Data entries:

========================================================================

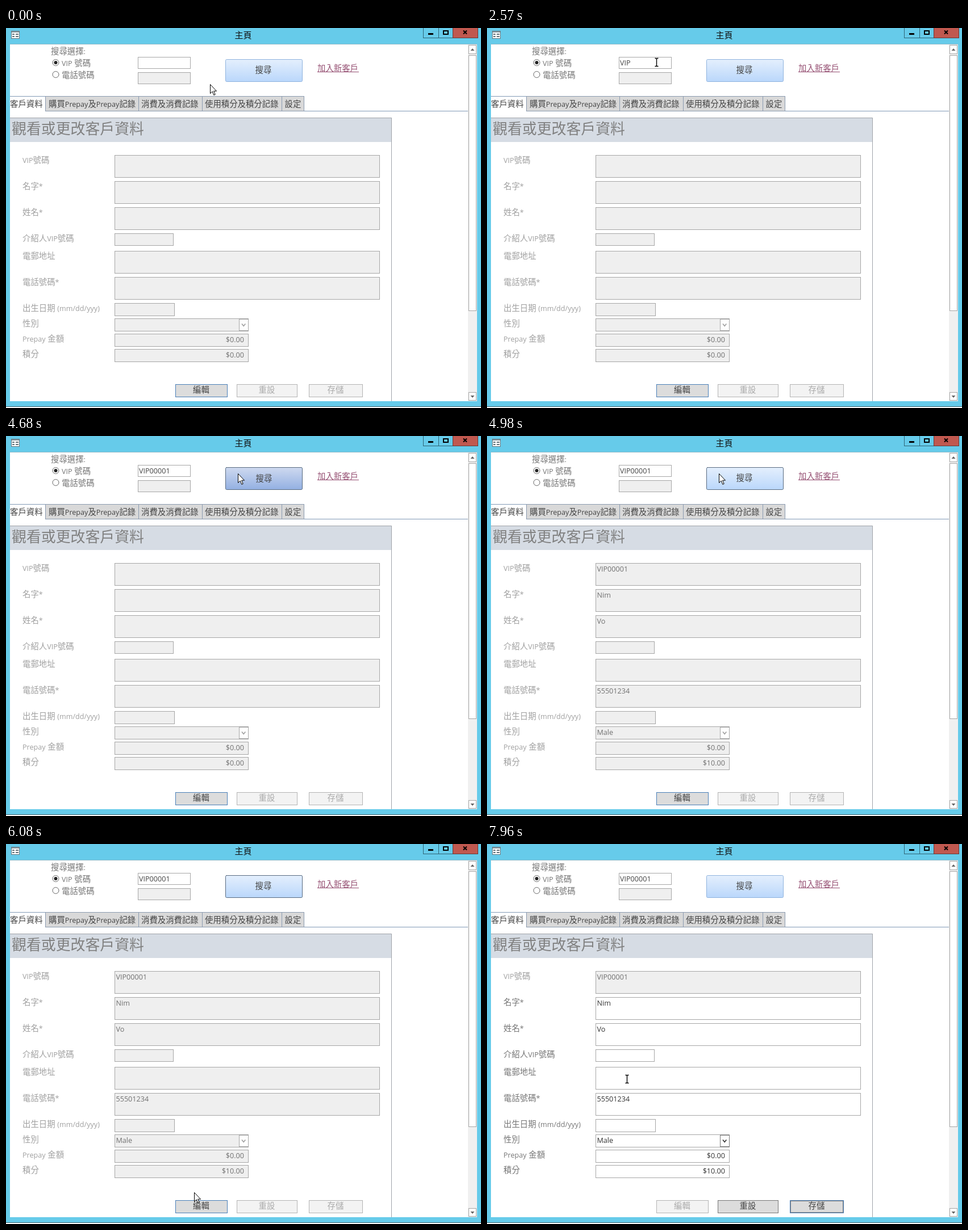
Animation of 836x670 px, one loop 8000 ms. Source, as an HTML page:

```html
<!DOCTYPE html>
<html lang="zh-Hant">
<head>
<meta charset="utf-8">
<title>主頁</title>
<style>
html, body { margin: 0; width: 100%; height: 100%; overflow: hidden; background: #fff; }
svg { display: block; width: 836px; height: 670px; }
text { font-family: "Open Sans", "Noto Sans CJK TC", "Noto Sans CJK HK", "Noto Sans CJK JP", "Noto Sans CJK", sans-serif; font-size: 14.4px; fill: #767676; }
.latin { font-size: .875em; }
.title { fill: #111; font-size: 15px; }
.heading { fill: #808080; font-size: 25.9px; font-weight: 300; }
.dark { fill: #444; }
.link { fill: #954f72; }
.box { fill: #efefef; stroke: #a6a6a6; }
.open { fill: #fff; }
.tab { fill: #d9d9d9; stroke: #8b9bb0; }

.lab { fill: #a0a0a0; }
.val { fill: #707070; }
.e1 .g1 .box, .e2 .g2 .box { fill: #fff; }
.e1 .g1 .val, .e2 .g2 .val { fill: #333; }
.e2 .g1 .lab, .e2 .g2 .lab { fill: #767676; }
.loaded, .data .empty, .focus, .blank, .caret { visibility: hidden; }
.data .loaded { visibility: visible; }
.drop { fill: #fff; stroke: #a6a6a6; }
.chev { fill: none; stroke: #a0a0a0; stroke-width: 1.6; }
.e2 .drop { stroke: #777; }
.e2 .chev { stroke: #333; }

.focus { fill: none; stroke: #222; stroke-dasharray: 1 1; }
.fSearch .search .focus, .fEdit .edit .focus, .e2 .save .focus { visibility: visible; }
.search .face { fill: url(#idle); stroke: #8fb3de; }
.press .search .face { fill: url(#down); }
.press .search text { transform: translate(1px, 1px); }

.edit .face, .e2 .turn .face { fill: #dcdcdc; stroke: #4a7fb8; }
.edit text, .e2 .turn text { fill: #444; }
.turn .face, .e2 .edit .face { fill: #f3f3f3; stroke: #b4b4b4; }
.turn text, .e2 .edit text { fill: #ababab; }
.e2 .reset .face { stroke: #777; }
.flash .blank, .blink .caret { visibility: visible; }
</style>
</head>
<body>
<script>
const LOOP = 8000;

const text = (x, y, str, cls = '', anchor = 'start') =>
  `<text x="${x}" y="${y}" class="${cls}" text-anchor="${anchor}">` +
  str.replace(/[\x21-\x7e]+/g, run => `<tspan class="latin">${run}</tspan>`) + '</text>';

// Crisp one-pixel outline that covers pixel columns x..x2 and rows y..y2
const rect = (x, y, x2, y2, cls, extra = '') =>
  `<rect x="${x + .5}" y="${y + .5}" width="${x2 - x - 1}" height="${y2 - y - 1}" class="${cls}" ${extra}/>`;

const fill = (x, y, w, h, color) => `<rect x="${x}" y="${y}" width="${w}" height="${h}" fill="${color}"/>`;

const path = (d, stroke, width = 1, inside = 'none') =>
  `<path d="${d}" stroke="${stroke}" stroke-width="${width}" fill="${inside}"/>`;

// label, top, bottom, right, group, loaded value
const fields = [
  ['VIP號碼', 224, 264, 658, 'g0', 'VIP00001'],
  ['名字*', 270, 310, 658, 'g1', 'Nim'],
  ['姓名*', 316, 356, 658, 'g1', 'Vo'],
  ['介紹人VIP號碼', 362, 384, 295, 'g1', ''],
  ['電郵地址', 393, 433, 658, 'g2', ''],
  ['電話號碼*', 439, 479, 658, 'g2', '55501234'],
  ['出生日期 (mm/dd/yyy)', 485, 508, 297, 'g2', ''],
  ['性別', 512, 535, 427, 'g2', 'Male'],
  ['Prepay 金額', 539, 562, 427, 'g2', ''],
  ['積分', 566, 589, 427, 'g2', '']
];

const field = ([label, top, bottom, right, group, value]) =>
  `<g class="${group}">` + text(29, top + 13.5, label, 'lab') + rect(191, top, right, bottom, 'box') +
  (value && text(193.5, top + 14.7, value, 'val loaded')) +
  (label === '性別' ? rect(410, 513, 427, 534, 'drop') + '<path class="chev" d="M415 521.5l3.2 4 3.2-4"/>' : '') +
  (label.startsWith('Prepay') ? text(419, 554, '$0.00', 'val', 'end') : '') +
  (label === '積分' ? text(419, 581, '$0.00', 'val empty', 'end') + text(419, 581, '$10.00', 'val loaded', 'end') : '') +
  '</g>';

const button = (cls, x, x2, label) =>
  `<g class="${cls}">` + rect(x, 628, x2, 651, 'face') + rect(x + 1, 629, x2 - 1, 650, 'focus') +
  text((x + x2) / 2 - .5, 643, label, '', 'middle') + '</g>';

const tab = (x, x2, label, tx) => rect(x, 120, x2, 147, 'tab') + text(tx, 138.5, label, 'dark');

const radio = (y, on) =>
  `<circle cx="87.5" cy="${y}" r="5.5" fill="#fff" stroke="#666"/>` +
  (on ? `<circle cx="87.5" cy="${y}" r="3" fill="#222"/>` : '');

const frame =
  fill(0, 0, 836, 667, '#66cbea') + fill(0, 667, 836, 1, '#2d5a68') + fill(7, 28, 822, 630, '#fff') +
  path('M7 28.5H829', '#8fb9c8') +
  rect(9, 5, 24, 19, '', 'fill="#fff" stroke="#66757c"') + fill(10, 6, 13, 2, '#8a9aa2') +
  fill(11, 10, 4, 2, '#66757c') + fill(11, 14, 4, 2, '#66757c') +
  fill(17, 10, 5, 2, '#66757c') + fill(17, 14, 5, 2, '#66757c') +
  text(417.5, 18, '主頁', 'title', 'middle') +
  rect(734, -1, 762, 18, '', 'fill="#66cbea" stroke="#2f6577"') +
  rect(761, -1, 787, 18, '', 'fill="#66cbea" stroke="#2f6577"') +
  rect(786, -1, 831, 18, '', 'fill="#c0584f" stroke="#6b3a38"') +
  fill(743, 9, 9, 3, '#000') + path('M770 5H778V11H770Z', '#000', 2) +
  path('M805 4.5l6 6m0-6l-6 6', '#000', 2);

const scrollbar =
  fill(813, 29, 16, 629, '#f0f0f0') +
  [[30, 46], [48, 499], [642, 657]].map(([a, b]) => rect(814, a, 828, b, '', 'fill="#fff" stroke="#a6a6a6"')).join('') +
  '<path d="M817.5 40l3.5-4 3.5 4ZM817.5 648l3.5 4 3.5-4Z" fill="#666"/>';

const searchArea =
  text(79, 45.5, '搜尋選擇:') + radio(61, true) + radio(82, false) +
  text(98, 66.5, 'VIP 號碼') + text(98, 88, '電話號碼') +
  rect(232, 51, 325, 72, 'box open') + rect(232, 78, 325, 99, 'box') +
  '<text x="234" y="65.7" class="dark"><tspan class="latin" id="typed"></tspan></text>' +
  '<rect id="caret" class="caret" y="53" width="1" height="16"/>' +
  '<g class="search">' + rect(386, 55, 522, 95, 'face', 'rx="2"') + rect(386, 55, 522, 95, 'focus', 'rx="2"') +
  text(453, 78.5, '搜尋', 'dark', 'middle') + '</g>' +
  text(548, 75.7, '加入新客戶', 'link') + path('M548 77.5H621', '#954f72');

const tabs =
  path('M69 146.5H813', '#8199b5') + path('M7 120.5H69.5V146', '#8199b5') +
  text(7, 138.5, '客戶資料', 'dark') +
  tab(69, 234, '購買Prepay及Prepay記錄', 75) + tab(233, 346, '消費及消費記錄', 238) +
  tab(345, 486, '使用積分及積分記錄', 350) + tab(485, 525, '設定', 490.5) +
  '<g class="blank">' + fill(345, 120, 140, 27, '#fff') +
  path('M346 120.5H485M345 146.5H485', '#8199b5') + '</g>';

const form =
  fill(7, 158, 672, 43, '#d6dce4') + path('M7 158.5H678.5V658', '#a0a4aa') +
  text(10, 187, '觀看或更改客戶資料', 'heading') + fields.map(field).join('') +
  button('edit', 298, 390, '編輯') + button('turn reset', 406, 513, '重設') + button('turn save', 533, 628, '存儲');

const gradient = (id, a, b) =>
  `<linearGradient id="${id}" x2="0" y2="1"><stop stop-color="${a}"/><stop offset="1" stop-color="${b}"/></linearGradient>`;

document.body.innerHTML =
  '<svg id="stage" viewBox="0 0 836 670"><defs>' +
  gradient('idle', '#e4effd', '#bad7fb') + gradient('down', '#ced9ef', '#93b0e2') + '</defs>' +
  frame + searchArea + tabs + form + scrollbar +
  '<g id="arrow">' + path('M.5 .5V16.5L4.2 13 6.8 19.3 9.2 18.3 6.6 12.2H11.5Z', '#000', 1, '#fff') + '</g>' +
  '<g id="beam">' + path('M-3-7H-1L0-6 1-7H3M-3 7H-1L0 6 1 7H3M0-6V6', '#000', 1.4) + '</g></svg>';

const [stage, typed, caret, arrow, beam] =
  ['stage', 'typed', 'caret', 'arrow', 'beam'].map(id => document.getElementById(id));

// Pointer moves: first step, last step, number of steps, x, y
const moves = [
  [370, 690, 5, 299.5, 60.5],
  [1160, 1160, 1, 298.5, 60.5],
  [4290, 4600, 5, 408, 66],
  [5340, 5400, 2, 404, 122],
  [5470, 6080, 9, 331, 614],
  [6190, 6390, 4, 330, 637],
  [7040, 7810, 11, 246.5, 421.5],
  [7910, 7960, 2, 246.5, 414.5]
];
const keyTimes = [1770, 1940, 2060, 2770, 2950, 3060, 3300, 3690];
const within = (t, a, b) => t >= a && t < b;

function pointer(t) {
  let x = 359, y = 99;
  for (const [from, to, steps, x2, y2] of moves) {
    if (t < from) break;
    const gap = (to - from) / (steps - 1) || 1;
    const done = Math.min(steps, Math.floor((t - from) / gap + 1e-6) + 1);
    const p = 1 - (1 - done / steps) ** 1.3;
    x += (x2 - x) * p;
    y += (y2 - y) * p;
  }
  return [x, y];
}

function overInput(x, y, t) {
  if (within(x, 232, 325) && within(y, 51, 72)) return true;
  return fields.some(([, top, bottom, right, group]) =>
    group !== 'g0' && t >= (group === 'g1' ? 6750 : 6820) && within(x, 191, right) && within(y, top, bottom));
}

function draw(t) {
  const flags = {
    press: within(t, 4680, 4860),
    fSearch: within(t, 4680, 6570),
    data: t >= 4950,
    flash: within(t, 5400, 5460),
    fEdit: within(t, 6570, 6820),
    e1: t >= 6750,
    e2: t >= 6820,
    blink: within(t, 70, 690) || within(t, 1360, 2570) || within(t, 2770, 4220)
  };
  for (const name in flags) stage.classList.toggle(name, flags[name]);

  const str = 'VIP00001'.slice(0, keyTimes.filter(k => t >= k).length);
  if (typed.textContent !== str) typed.textContent = str;
  caret.setAttribute('x', Math.round(234 + (str ? typed.getComputedTextLength() : 0)));

  const [x, y] = pointer(t);
  const onInput = overInput(x, y, t);
  const shown = onInput ? beam : arrow;
  arrow.style.display = onInput ? 'none' : '';
  beam.style.display = onInput ? '' : 'none';
  shown.setAttribute('transform', onInput ? `translate(${x} ${y})` : `translate(${Math.round(x)} ${Math.round(y)})`);
}

const start = performance.now();
function tick() {
  draw((performance.now() - start) % LOOP);
  requestAnimationFrame(tick);
}
tick();
</script>
</body>
</html>
```
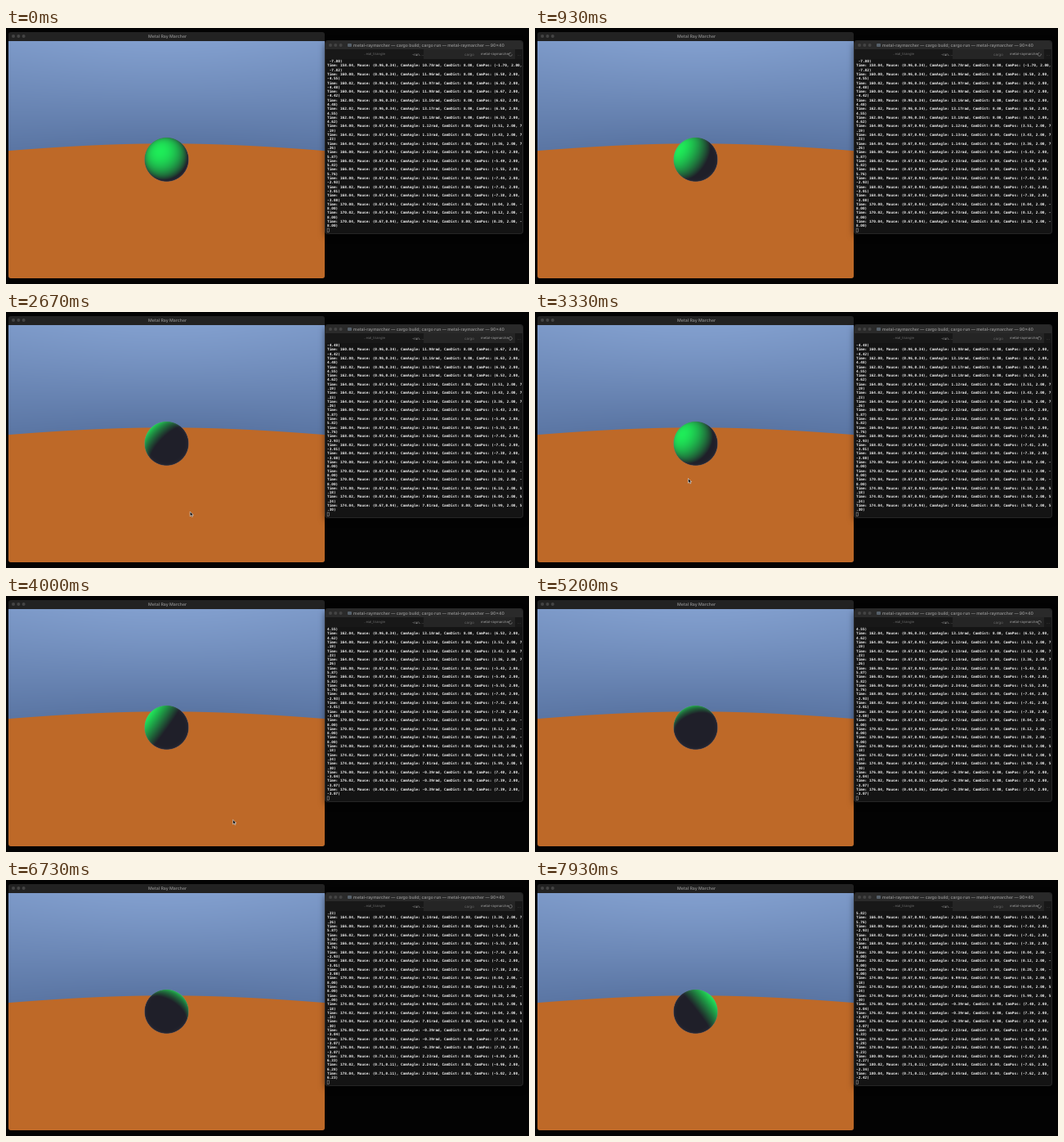
An HTML page with a canvas for the animation above (8 s loop, 640 by 313 pixels).

```html
<!DOCTYPE html>
<html lang="en">
<head>
<meta charset="utf-8">
<title>Metal Ray Marcher</title>
<style>
  html, body { margin: 0; width: 100%; height: 100%; overflow: hidden; background: #030303; }
  body { position: relative; font-family: Inter, "Liberation Sans", sans-serif; }
  div, canvas, svg { position: absolute; }
  .win { box-sizing: border-box; overflow: hidden; border-radius: 3px; }
  #view { left: 3px; top: 5px; width: 387px; height: 301px; background: #222; }
  #scene { left: 0; top: 11px; }
  #term {
    left: 391px; top: 16px; width: 241px; height: 235px;
    background: #141414; box-shadow: 0 0 0 1px #262626, 0 3px 9px #0009;
  }
  #bar { width: 100%; height: 10px; background: #2a2a2a; }
  #tabs { top: 10px; width: 100%; height: 12px; background: #181818; }
  #active { left: 120px; width: 112px; height: 100%; background: #252525; }
  .dots { top: 3.3px; left: 4px; width: 4px; height: 4px; border-radius: 50%;
    background: #444; box-shadow: 6.3px 0 #444, 12.6px 0 #444; }
  .folder { left: 27px; top: 3px; width: 4.6px; height: 4.2px; border-radius: 1px; background: #56606a; }
  /* small type is laid out at ten times its size, then scaled */
  .t { transform: scale(.1); transform-origin: 0 0; white-space: pre; text-rendering: geometricPrecision; }
  .label { font-size: 50px; line-height: 60px; color: #6c6c6c; }
  #log { left: 1.8px; top: 22.3px; font: bold 44px/52.95px "DejaVu Sans Mono", monospace; color: #f2f2f2; }
  #overlay { left: 0; top: 0; }
</style>
</head>
<body>
<div id="view" class="win">
  <div class="dots"></div>
  <div class="t label" style="left:170.8px;top:2.1px;font-size:52px;font-weight:600;color:#868686">Metal Ray Marcher</div>
  <canvas id="scene" width="387" height="290"></canvas>
</div>
<div id="term" class="win">
  <div id="bar">
    <div class="dots"></div>
    <div class="folder"></div>
    <div class="t label" style="left:34px;top:2.2px;font-size:51.5px;font-weight:600;color:#8e8e8e">metal-raymarcher — cargo build; cargo run — metal-raymarcher — 90×40</div>
  </div>
  <div id="tabs">
    <div id="active"></div>
    <div class="t label" style="left:47px;top:3px;font-size:42px">..eial_triangle</div>
    <div class="t label" style="left:105.5px;top:3px;font-size:44px;color:#aaa">-run.…</div>
    <div class="t label" style="left:170px;top:3px;font-size:44px">cargo</div>
    <div class="t label" style="left:190px;top:3px;font-size:42px;color:#a5a5a5">metal-raymarcher</div>
    <div class="t label" style="left:235px;top:3px;font-size:46px">…</div>
  </div>
  <div id="log" class="t"></div>
</div>
<svg id="overlay" width="640" height="313">
  <rect x="393.1" y="245" width="2.4" height="4.6" fill="none" stroke="#9a9a9a" stroke-width=".6"/>
  <circle id="spin" cx="617.3" cy="32.3" r="2" fill="none" stroke="#808080" stroke-width=".7" stroke-dasharray="9.4 3.2"/>
  <path id="mouse" d="M0 0V5.6L1.4 4.4 2.3 6.4 3.3 6 2.4 4H4.1Z" fill="#080808" stroke="#eee" stroke-width=".6"/>
</svg>
<script>
const LOOP = 8000;
const W = 387, H = 290, FOCAL = 218, TILT = Math.atan2(2, 8);
const SIN = Math.sin(TILT), COS = Math.cos(TILT);
const BALL = { x: 193.5, y: 144.8, r: 27 };
const $ = id => document.getElementById(id);
const ctx = $('scene').getContext('2d');
const mix = (a, b, t) => a.map((v, i) => v + (b[i] - v) * t);

// Log: three lines every two seconds. [time, mouse x, mouse y, camera angle]
const groups = [
  [158, .96, .34, 10.7615], [160, .96, .34, 11.9615], [162, .96, .34, 13.1612],
  [164, .67, .94, 1.1172], [166, .67, .94, 2.3172], [168, .67, .94, 3.5171],
  [170, .67, .94, 4.7171], [174, .67, .94, 6.9873], [176, .44, .36, -.3898],
  [178, .71, .11, 2.2289], [180, .71, .11, 3.4289]
];
const COLS = 90, ROWS = 39;

function logRows(count) {
  const rows = [], f = v => v.toFixed(2);
  for (const [time, mx, my, angle] of groups.slice(0, count)) {
    for (let k = 0; k < 3; k++) {
      const a = angle + (angle < 0 ? -.0042 * Math.min(k, 1) : .0101 * k);
      const line = `Time: ${f(time + k * .02)}, Mouse: (${f(mx)},${f(my)}), CamAngle: ${f(a)}rad, ` +
        `CamDist: 8.00, CamPos: (${f(8 * Math.cos(a))}, 2.00, ${f(8 * Math.sin(a))})`;
      rows.push(line.slice(0, COLS), line.slice(COLS));
    }
  }
  return rows.slice(-ROWS).join('\n');
}

// Pointer path: [ms, x, y], eased between stops
const path = [[2200, 232, 308], [2950, 222, 214], [3120, 220, 212], [3330, 187.5, 203.5],
  [3490, 172.2, 201.2], [3720, 172.2, 201.2], [4000, 277.7, 273.5], [4041, 277.7, 273.5]];
const DRAG = 3060, RELEASE = 4041, LAG = 90;

function pointer(ms) {
  const i = path.findIndex(p => p[0] > ms);
  if (i < 1) return null;
  const [t0, x0, y0] = path[i - 1], [t1, x1, y1] = path[i];
  const u = (ms - t0) / (t1 - t0), e = u * u * (3 - 2 * u);
  return { x: x0 + (x1 - x0) * e, y: y0 + (y1 - y0) * e };
}

// Free orbit at 0.6 rad/s; while dragged the pointer sets the angle, a little late
function camAngle(ms) {
  const turn = .0006;
  if (ms < 600) return 5.86 + turn * ms;
  if (ms < DRAG) return 7.01 + turn * (ms - 1600);
  if (ms < RELEASE) return ((pointer(ms - LAG).x - 3) / W - .5) * 2 * Math.PI;
  return 2.2491 + turn * (ms - 5590);
}

// The floor ends at a fixed distance, so its edge bows
const horizon = x => 125.3 + .12 * (Math.hypot(x, FOCAL) - FOCAL);

function makeBackdrop() {
  const low = [90, 117, 163], high = [130, 159, 206], floor = [190, 105, 40];
  const img = ctx.createImageData(W, H);
  for (let j = 0; j < H; j++) {
    for (let i = 0; i < W; i++) {
      const x = i + .5 - W / 2, y = BALL.y - j - .5;
      const up = (y * COS - FOCAL * SIN) / Math.hypot(x, y, FOCAL);
      const cover = Math.min(1, Math.max(0, j + 1 - horizon(x)));
      const sky = mix(low, high, (up + .15) / .485);
      img.data.set([...mix(sky, floor, cover), 255], (j * W + i) * 4);
    }
  }
  const c = document.createElement('canvas');
  c.width = W; c.height = H;
  c.getContext('2d').putImageData(img, 0, 0);
  return c;
}

const backdrop = makeBackdrop();
const SIZE = 58;
const ball = document.createElement('canvas');
ball.width = ball.height = SIZE;
const ballCtx = ball.getContext('2d');
const pixels = ballCtx.createImageData(SIZE, SIZE);
const DARK = [31, 31, 41], LIT = [30, 236, 88], RIM = [128, 138, 165];

function drawBall(angle) {
  const o = angle + Math.PI / 4, s = Math.sqrt(1 / 3), h = Math.sqrt(2 / 3);
  const side = -h * Math.sin(o), depth = h * Math.cos(o);
  const ly = s * COS - depth * SIN, lz = s * SIN + depth * COS;
  const left = Math.floor(BALL.x - SIZE / 2), top = Math.floor(BALL.y - SIZE / 2);
  for (let j = 0; j < SIZE; j++) {
    for (let i = 0; i < SIZE; i++) {
      const dx = (left + i + .5 - BALL.x) / BALL.r, dy = (BALL.y - top - j - .5) / BALL.r;
      const d = Math.hypot(dx, dy), k = d > 1 ? 1 / d : 1;
      const nx = dx * k, ny = dy * k, nz = Math.sqrt(Math.max(0, 1 - nx * nx - ny * ny));
      const light = Math.max(0, nx * side + ny * ly + nz * lz);
      const color = mix(mix(DARK, LIT, light), RIM, .5 * (1 - nz) ** 6);
      const alpha = Math.min(1, Math.max(0, (1 - d) * BALL.r + .5));
      pixels.data.set([...color, 255 * alpha], (j * SIZE + i) * 4);
    }
  }
  ballCtx.putImageData(pixels, 0, 0);
  ctx.drawImage(ball, left, top);
}

let shown = 0;
function render(t) {
  // 15 steps a second, with a stall after the first
  let step = Math.floor((t + 5) * .015);
  if (step > 0 && step < 10) step = 1;
  const ms = step / .015;

  ctx.drawImage(backdrop, 0, 0);
  drawBall(camAngle(ms));

  const count = 7 + Math.floor((ms + 400.5) / 2000);
  if (count !== shown) {
    $('log').textContent = logRows(count);
    shown = count;
  }

  const p = pointer(ms);
  $('mouse').setAttribute('visibility', p ? 'visible' : 'hidden');
  if (p) $('mouse').setAttribute('transform', `translate(${p.x} ${p.y})`);
  $('spin').setAttribute('transform', `rotate(${ms * .36} 617.3 32.3)`);
}

function tick() {
  render(performance.now() % LOOP);
  requestAnimationFrame(tick);
}
tick();
</script>
</body>
</html>
```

========================================================================

* **WHAT TO PRODUCE**:
Check each line of the records above for the string "onInput", and report every line that has it.

* **OUTPUT FOR THIS TASK**:
  const onInput = overInput(x, y, t);
  const shown = onInput ? beam : arrow;
  arrow.style.display = onInput ? 'none' : '';
  beam.style.display = onInput ? '' : 'none';
  shown.setAttribute('transform', onInput ? `translate(${x} ${y})` : `translate(${Math.round(x)} ${Math.round(y)})`);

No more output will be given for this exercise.